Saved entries
+++++

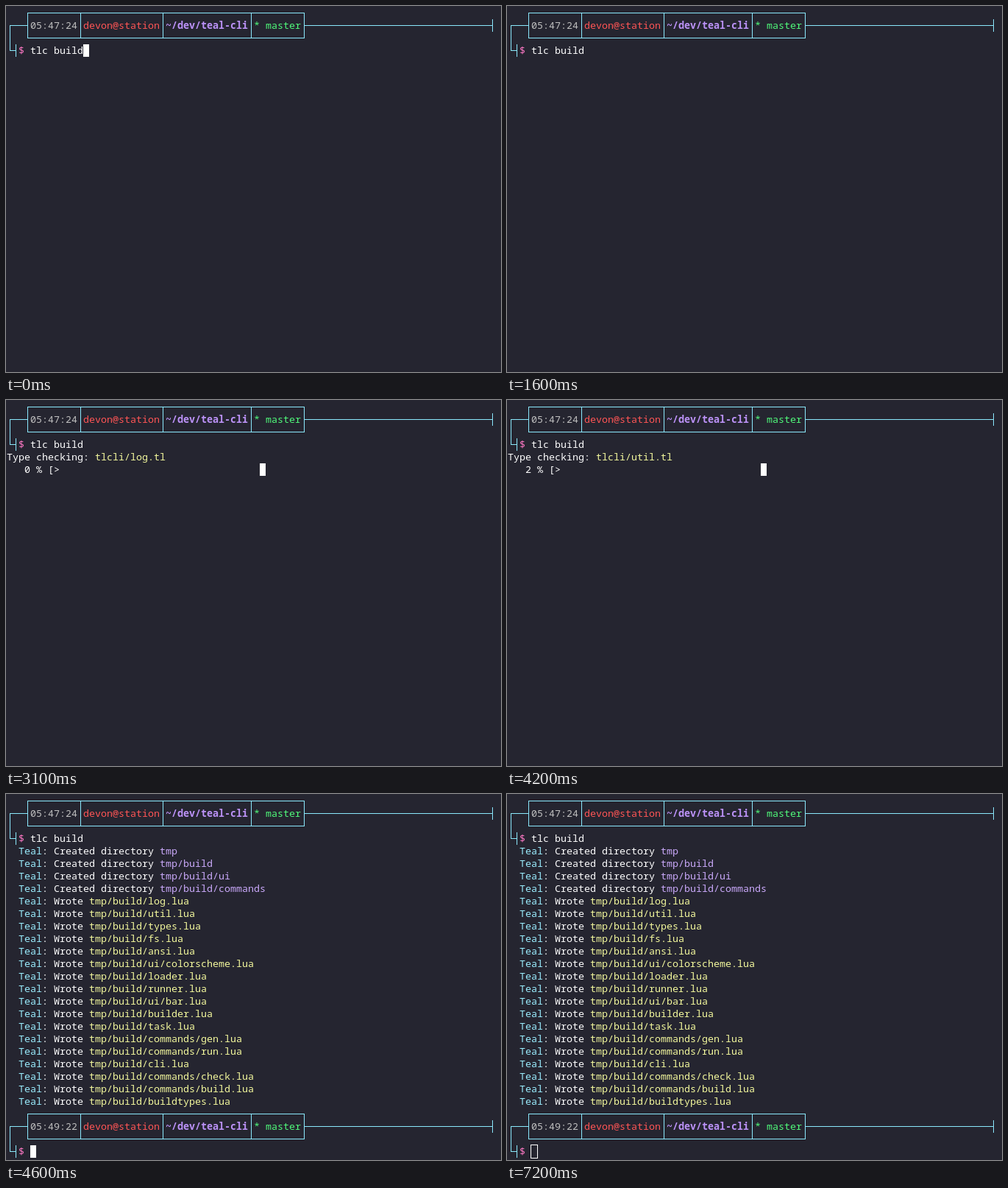
Write an HTML page with a canvas that moves like this. It is 673x497 px and loops after 8500 ms.

```html
<!DOCTYPE html>
<html lang="en">
<head>
<meta charset="utf-8">
<title>Terminal build</title>
<style>
  html, body { margin: 0; width: 100%; height: 100%; overflow: hidden; background: #252530; }
  canvas { display: block; }
</style>
</head>
<body>
<canvas id="stage" width="673" height="497"></canvas>
<script>
const ctx = document.getElementById('stage').getContext('2d');
const LOOP = 8500, CW = 8, CH = 17;
const C = {
  bg: '#252530', white: '#ffffff', grey: '#bfbfbf', red: '#ff5555', purple: '#bd93f9',
  lilac: '#caa9fa', green: '#50fa7b', cyan: '#8be9fd', aqua: '#9aedfe',
  pink: '#ff79c6', yellow: '#f4f99d'
};
const FILES = ('log util types fs ansi ui/colorscheme loader runner ui/bar builder task ' +
  'commands/gen commands/run cli commands/check commands/build buildtypes').split(' ');
const DIRS = ['tmp', 'tmp/build', 'tmp/build/ui', 'tmp/build/commands'];
const STEPS = 36, BAR = 34;

const colX = col => 1 + col * CW;
const rowY = row => 1 + row * CH;

function text(col, row, str, color, weight = 500) {
  ctx.font = weight + ' 13.3333px "Noto Sans Mono", "DejaVu Sans Mono", monospace';
  ctx.fillStyle = color;
  ctx.fillText(str, colX(col), rowY(row) + 13);
}

function hline(x1, x2, y) {
  ctx.fillStyle = C.cyan;
  ctx.fillRect(x1, y, x2 - x1 + 1, 1);
}

function vline(x, y1, y2) {
  ctx.fillStyle = C.cyan;
  ctx.fillRect(x, y1, 1, y2 - y1 + 1);
}

function cursor(col, row) {
  ctx.fillStyle = C.white;
  ctx.fillRect(colX(col), rowY(row), CW, CH);
}

function hollowCursor(col, row) {
  ctx.strokeStyle = C.white;
  ctx.lineWidth = 1;
  ctx.strokeRect(colX(col) - 0.5, rowY(row) - 0.5, CW + 1, CH + 1);
}

function prompt(row, time) {
  const y = rowY(row) + 8, mid = y + CH, low = mid + 2 * CH;
  hline(5, 29, mid);
  vline(5, mid, low);
  hline(5, 13, low);
  vline(13, low - 8, low + 8);
  hline(405, 661, mid);
  vline(661, mid - 8, mid + 8);
  hline(29, 405, y);
  hline(29, 405, mid + CH);
  for (const col of [3, 12, 26, 41, 50]) vline(colX(col) + 4, y, mid + CH);
  text(4, row + 1, time, C.grey);
  text(13, row + 1, 'devon@station', C.red);
  text(27, row + 1, '~/dev/teal-cli', C.purple, 600);
  text(42, row + 1, '* master', C.green);
  text(2, row + 3, '$', C.pink);
}

function progress(step) {
  const writing = step > FILES.length;
  const label = writing ? 'Writing: ' : 'Type checking: ';
  const path = writing ? 'tmp/build/' + FILES[step - FILES.length - 1] + '.lua'
                       : 'tlcli/' + FILES[step] + '.tl';
  const part = step / STEPS;
  const percent = String(Math.floor(part * 100)).padStart(4);
  const bar = ('='.repeat(Math.floor(part * BAR)) + '>').padEnd(BAR);
  text(0, 4, label, C.white);
  text(label.length, 4, path, C.yellow);
  text(0, 5, percent + ' % [' + bar + ' ]', C.white);
}

function logLine(row, verb, path, color) {
  text(2, row, 'Teal', C.aqua);
  text(6, row, ': ' + verb, C.white);
  text(9 + verb.length, row, path, color);
}

function result() {
  DIRS.forEach((dir, i) => logLine(4 + i, 'Created directory', dir, C.lilac));
  FILES.forEach((file, i) => logLine(8 + i, 'Wrote', 'tmp/build/' + file + '.lua', C.yellow));
  prompt(25, '05:49:22');
}

// The cursor toggles every 600 ms.
const blink = since => Math.floor(since / 600) % 2 === 0;

function draw(t) {
  ctx.fillStyle = C.bg;
  ctx.fillRect(0, 0, 673, 497);
  prompt(0, '05:47:24');
  text(4, 3, 'tlc build', C.white);
  if (t < 3000) {
    if (blink(t + 200)) cursor(13, 3);
  } else if (t < 3100) {
    cursor(0, 4);
  } else if (t < 4600) {
    progress(t < 4200 ? 0 : 1 + 7 * Math.floor((t - 4200) / 100));
    if (t < 3600 || t >= 4200) cursor(43, 5);
  } else {
    result();
    if (t >= 7200) hollowCursor(4, 28);
    else if (blink(t - 4200)) cursor(4, 28);
  }
}

const start = performance.now();
function tick() {
  draw((performance.now() - start) % LOOP);
  requestAnimationFrame(tick);
}
tick();
</script>
</body>
</html>
```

+++++

The entries above need to be printed again exactly; please exclude all pictures.

Your solution:
Write an HTML page with a canvas that moves like this. It is 673x497 px and loops after 8500 ms.

```html
<!DOCTYPE html>
<html lang="en">
<head>
<meta charset="utf-8">
<title>Terminal build</title>
<style>
  html, body { margin: 0; width: 100%; height: 100%; overflow: hidden; background: #252530; }
  canvas { display: block; }
</style>
</head>
<body>
<canvas id="stage" width="673" height="497"></canvas>
<script>
const ctx = document.getElementById('stage').getContext('2d');
const LOOP = 8500, CW = 8, CH = 17;
const C = {
  bg: '#252530', white: '#ffffff', grey: '#bfbfbf', red: '#ff5555', purple: '#bd93f9',
  lilac: '#caa9fa', green: '#50fa7b', cyan: '#8be9fd', aqua: '#9aedfe',
  pink: '#ff79c6', yellow: '#f4f99d'
};
const FILES = ('log util types fs ansi ui/colorscheme loader runner ui/bar builder task ' +
  'commands/gen commands/run cli commands/check commands/build buildtypes').split(' ');
const DIRS = ['tmp', 'tmp/build', 'tmp/build/ui', 'tmp/build/commands'];
const STEPS = 36, BAR = 34;

const colX = col => 1 + col * CW;
const rowY = row => 1 + row * CH;

function text(col, row, str, color, weight = 500) {
  ctx.font = weight + ' 13.3333px "Noto Sans Mono", "DejaVu Sans Mono", monospace';
  ctx.fillStyle = color;
  ctx.fillText(str, colX(col), rowY(row) + 13);
}

function hline(x1, x2, y) {
  ctx.fillStyle = C.cyan;
  ctx.fillRect(x1, y, x2 - x1 + 1, 1);
}

function vline(x, y1, y2) {
  ctx.fillStyle = C.cyan;
  ctx.fillRect(x, y1, 1, y2 - y1 + 1);
}

function cursor(col, row) {
  ctx.fillStyle = C.white;
  ctx.fillRect(colX(col), rowY(row), CW, CH);
}

function hollowCursor(col, row) {
  ctx.strokeStyle = C.white;
  ctx.lineWidth = 1;
  ctx.strokeRect(colX(col) - 0.5, rowY(row) - 0.5, CW + 1, CH + 1);
}

function prompt(row, time) {
  const y = rowY(row) + 8, mid = y + CH, low = mid + 2 * CH;
  hline(5, 29, mid);
  vline(5, mid, low);
  hline(5, 13, low);
  vline(13, low - 8, low + 8);
  hline(405, 661, mid);
  vline(661, mid - 8, mid + 8);
  hline(29, 405, y);
  hline(29, 405, mid + CH);
  for (const col of [3, 12, 26, 41, 50]) vline(colX(col) + 4, y, mid + CH);
  text(4, row + 1, time, C.grey);
  text(13, row + 1, 'devon@station', C.red);
  text(27, row + 1, '~/dev/teal-cli', C.purple, 600);
  text(42, row + 1, '* master', C.green);
  text(2, row + 3, '$', C.pink);
}

function progress(step) {
  const writing = step > FILES.length;
  const label = writing ? 'Writing: ' : 'Type checking: ';
  const path = writing ? 'tmp/build/' + FILES[step - FILES.length - 1] + '.lua'
                       : 'tlcli/' + FILES[step] + '.tl';
  const part = step / STEPS;
  const percent = String(Math.floor(part * 100)).padStart(4);
  const bar = ('='.repeat(Math.floor(part * BAR)) + '>').padEnd(BAR);
  text(0, 4, label, C.white);
  text(label.length, 4, path, C.yellow);
  text(0, 5, percent + ' % [' + bar + ' ]', C.white);
}

function logLine(row, verb, path, color) {
  text(2, row, 'Teal', C.aqua);
  text(6, row, ': ' + verb, C.white);
  text(9 + verb.length, row, path, color);
}

function result() {
  DIRS.forEach((dir, i) => logLine(4 + i, 'Created directory', dir, C.lilac));
  FILES.forEach((file, i) => logLine(8 + i, 'Wrote', 'tmp/build/' + file + '.lua', C.yellow));
  prompt(25, '05:49:22');
}

// The cursor toggles every 600 ms.
const blink = since => Math.floor(since / 600) % 2 === 0;

function draw(t) {
  ctx.fillStyle = C.bg;
  ctx.fillRect(0, 0, 673, 497);
  prompt(0, '05:47:24');
  text(4, 3, 'tlc build', C.white);
  if (t < 3000) {
    if (blink(t + 200)) cursor(13, 3);
  } else if (t < 3100) {
    cursor(0, 4);
  } else if (t < 4600) {
    progress(t < 4200 ? 0 : 1 + 7 * Math.floor((t - 4200) / 100));
    if (t < 3600 || t >= 4200) cursor(43, 5);
  } else {
    result();
    if (t >= 7200) hollowCursor(4, 28);
    else if (blink(t - 4200)) cursor(4, 28);
  }
}

const start = performance.now();
function tick() {
  draw((performance.now() - start) % LOOP);
  requestAnimationFrame(tick);
}
tick();
</script>
</body>
</html>
```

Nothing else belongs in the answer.